#### What is expected
If a line in the entries includes "fill", show that line.

#### Provided records
◆ ◆ ◆ ◆
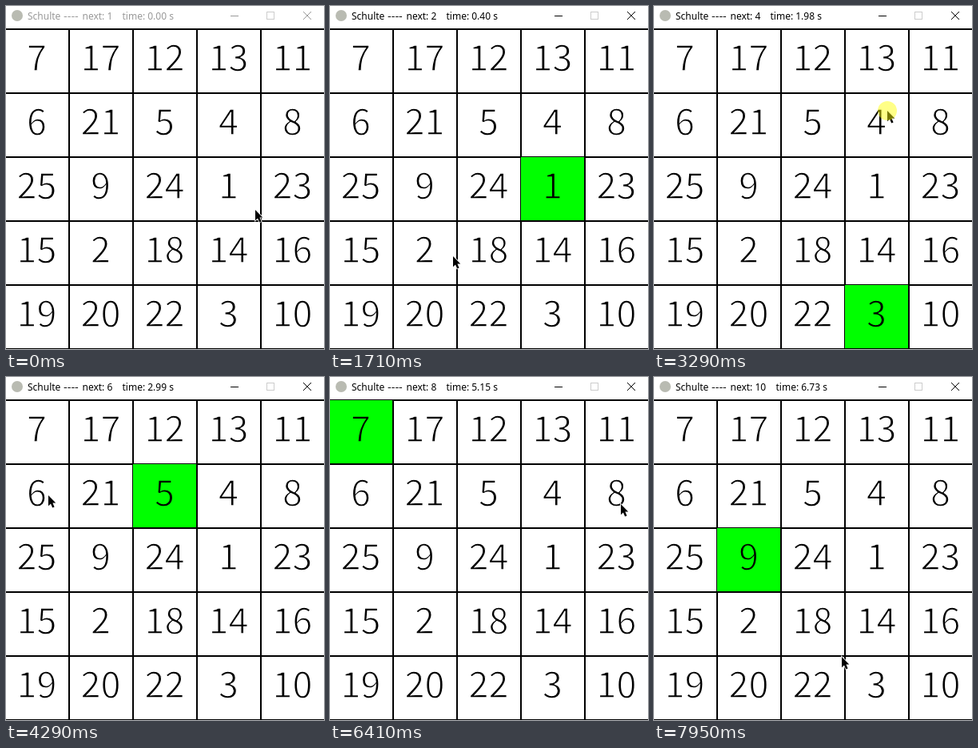
Animation, 398 px wide and 429 px high, one loop 8 s. Source, as an HTML page:

```html
<!DOCTYPE html>
<html lang="en">
<head>
<meta charset="utf-8">
<title>Schulte</title>
<style>
  html, body { margin: 0; width: 100%; height: 100%; overflow: hidden; background: #fff; }
  svg { display: block; width: 398px; height: 429px; }
  .bar { font: 12px "Noto Sans", "Open Sans", sans-serif; }
  .dash { font: 13px "DejaVu Sans", sans-serif; }
  /* the outline takes the cell colour and so thins the digits */
  .num { font: 300 45px "Noto Sans CJK SC", "Noto Sans CJK JP", Lato, sans-serif; text-anchor: middle; stroke-width: 1.3; }
  .crisp { shape-rendering: crispEdges; }
</style>
</head>
<body>
<svg id="stage" viewBox="0 0 398 429">
  <rect width="398" height="429" fill="#fff"/>
  <circle cx="14" cy="12" r="7" fill="#b9bbb2"/>
  <g id="bar" class="bar">
    <text x="27" y="17">Schulte</text>
    <text class="dash" x="72" y="17">----</text>
    <text id="next" x="95.5" y="17"></text>
    <text id="clock" y="17"></text>
    <rect class="crisp" x="281" y="12" width="10" height="1"/>
    <path id="close" d="M372 7l10 10M382 7l-10 10"/>
  </g>
  <rect class="crisp" x="326.5" y="7.5" width="9" height="9" fill="none" stroke="#ccc"/>
  <g id="lines" class="crisp"></g>
  <rect id="hit" class="crisp" width="79" height="79" fill="#0f0"/>
  <g id="nums"></g>
  <path id="mouse" d="M0 0V13.2L3 10.4L5.2 15.4L7.6 14.4L5.4 9.5H9.3Z" stroke="#fff" stroke-width="1.6" paint-order="stroke"/>
  <circle id="press" r="12" fill="#ff0" fill-opacity=".47"/>
</svg>
<script>
const LOOP = 8000, CELL = 80, TOP = 29;
const grid = [
  7, 17, 12, 13, 11,
  6, 21, 5, 4, 8,
  25, 9, 24, 1, 23,
  15, 2, 18, 14, 16,
  19, 20, 22, 3, 10
];
// the pointer's start, then one stop per click: time, x, y, sag of the way there
const stops = [
  [460, 312, 255],
  [1295, 296, 250],
  [1980, 123, 327],
  [2750, 303, 393],
  [3330, 292, 131],
  [3860, 211, 151],
  [4390, 53, 148],
  [5080, 48, 65],
  [6470, 364, 159, 95],
  [7230, 124, 241, 35],
  [8050, 235, 350]
];

const $ = id => document.getElementById(id);
const col = i => i % 5;
const row = i => Math.floor(i / 5);

function add(parent, tag, attrs, text = "") {
  const el = document.createElementNS("http://www.w3.org/2000/svg", tag);
  for (const k in attrs) el.setAttribute(k, attrs[k]);
  el.textContent = text;
  parent.append(el);
  return el;
}

for (let i = 0; i < 6; i++) {
  add($("lines"), "rect", { x: 0, y: TOP - 1 + CELL * i, width: 398, height: 2 });
  add($("lines"), "rect", { x: CELL * i - 2, y: TOP - 1, width: 2, height: 401 });
}
const nums = grid.map((n, i) => add($("nums"), "text", {
  class: "num", x: 38.5 + CELL * col(i), y: TOP + 52.2 + CELL * row(i)
}, n));

// the shown time gains slightly on the real one
function seconds(t) {
  const s = Math.max(0, t - 1303) / 1000;
  return s * (.994 + .0028 * s);
}

// eases to the next stop and waits there for the click
function pointer(t, done) {
  const [t0, x0, y0] = stops[done], [t1, x1, y1, sag = 0] = stops[done + 1];
  const u = Math.min(1, Math.max(0, (t - t0) / (t1 - t0) / .83));
  const e = u * u * (3 - 2 * u);
  return [x0 + (x1 - x0) * e, y0 + (y1 - y0) * e + sag * 4 * e * (1 - e)].map(Math.round);
}

function draw(t) {
  const done = stops.slice(1).filter(s => t >= s[0]).length;
  const ink = done ? "#000" : "#999";
  $("bar").setAttribute("fill", ink);
  $("close").setAttribute("stroke", ink);
  $("next").textContent = `next: ${done + 1}`;
  $("clock").textContent = `time: ${(Math.floor(seconds(t) * 100) / 100).toFixed(2)} s`;
  $("clock").setAttribute("x", done > 8 ? 152.5 : 145.5);

  const cell = grid.indexOf(done);
  $("hit").setAttribute("visibility", done ? "visible" : "hidden");
  $("hit").setAttribute("x", CELL * col(cell) - 1);
  $("hit").setAttribute("y", CELL * row(cell) + TOP);
  nums.forEach((el, i) => el.setAttribute("stroke", i === cell ? "#0f0" : "#fff"));

  const down = stops.slice(1).some(([c]) => t >= c - 50 && t < c + 60);
  $("press").setAttribute("visibility", down ? "visible" : "hidden");
  const at = `translate(${pointer(t, done)})`;
  $("mouse").setAttribute("transform", at);
  $("press").setAttribute("transform", at);
}

const start = performance.now();
function tick() {
  draw((performance.now() - start) % LOOP);
  requestAnimationFrame(tick);
}
tick();
</script>
</body>
</html>
```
◆ ◆ ◆ ◆
#### Finished task
  <rect width="398" height="429" fill="#fff"/>
  <circle cx="14" cy="12" r="7" fill="#b9bbb2"/>
  <rect class="crisp" x="326.5" y="7.5" width="9" height="9" fill="none" stroke="#ccc"/>
  <rect id="hit" class="crisp" width="79" height="79" fill="#0f0"/>
  <circle id="press" r="12" fill="#ff0" fill-opacity=".47"/>
  $("bar").setAttribute("fill", ink);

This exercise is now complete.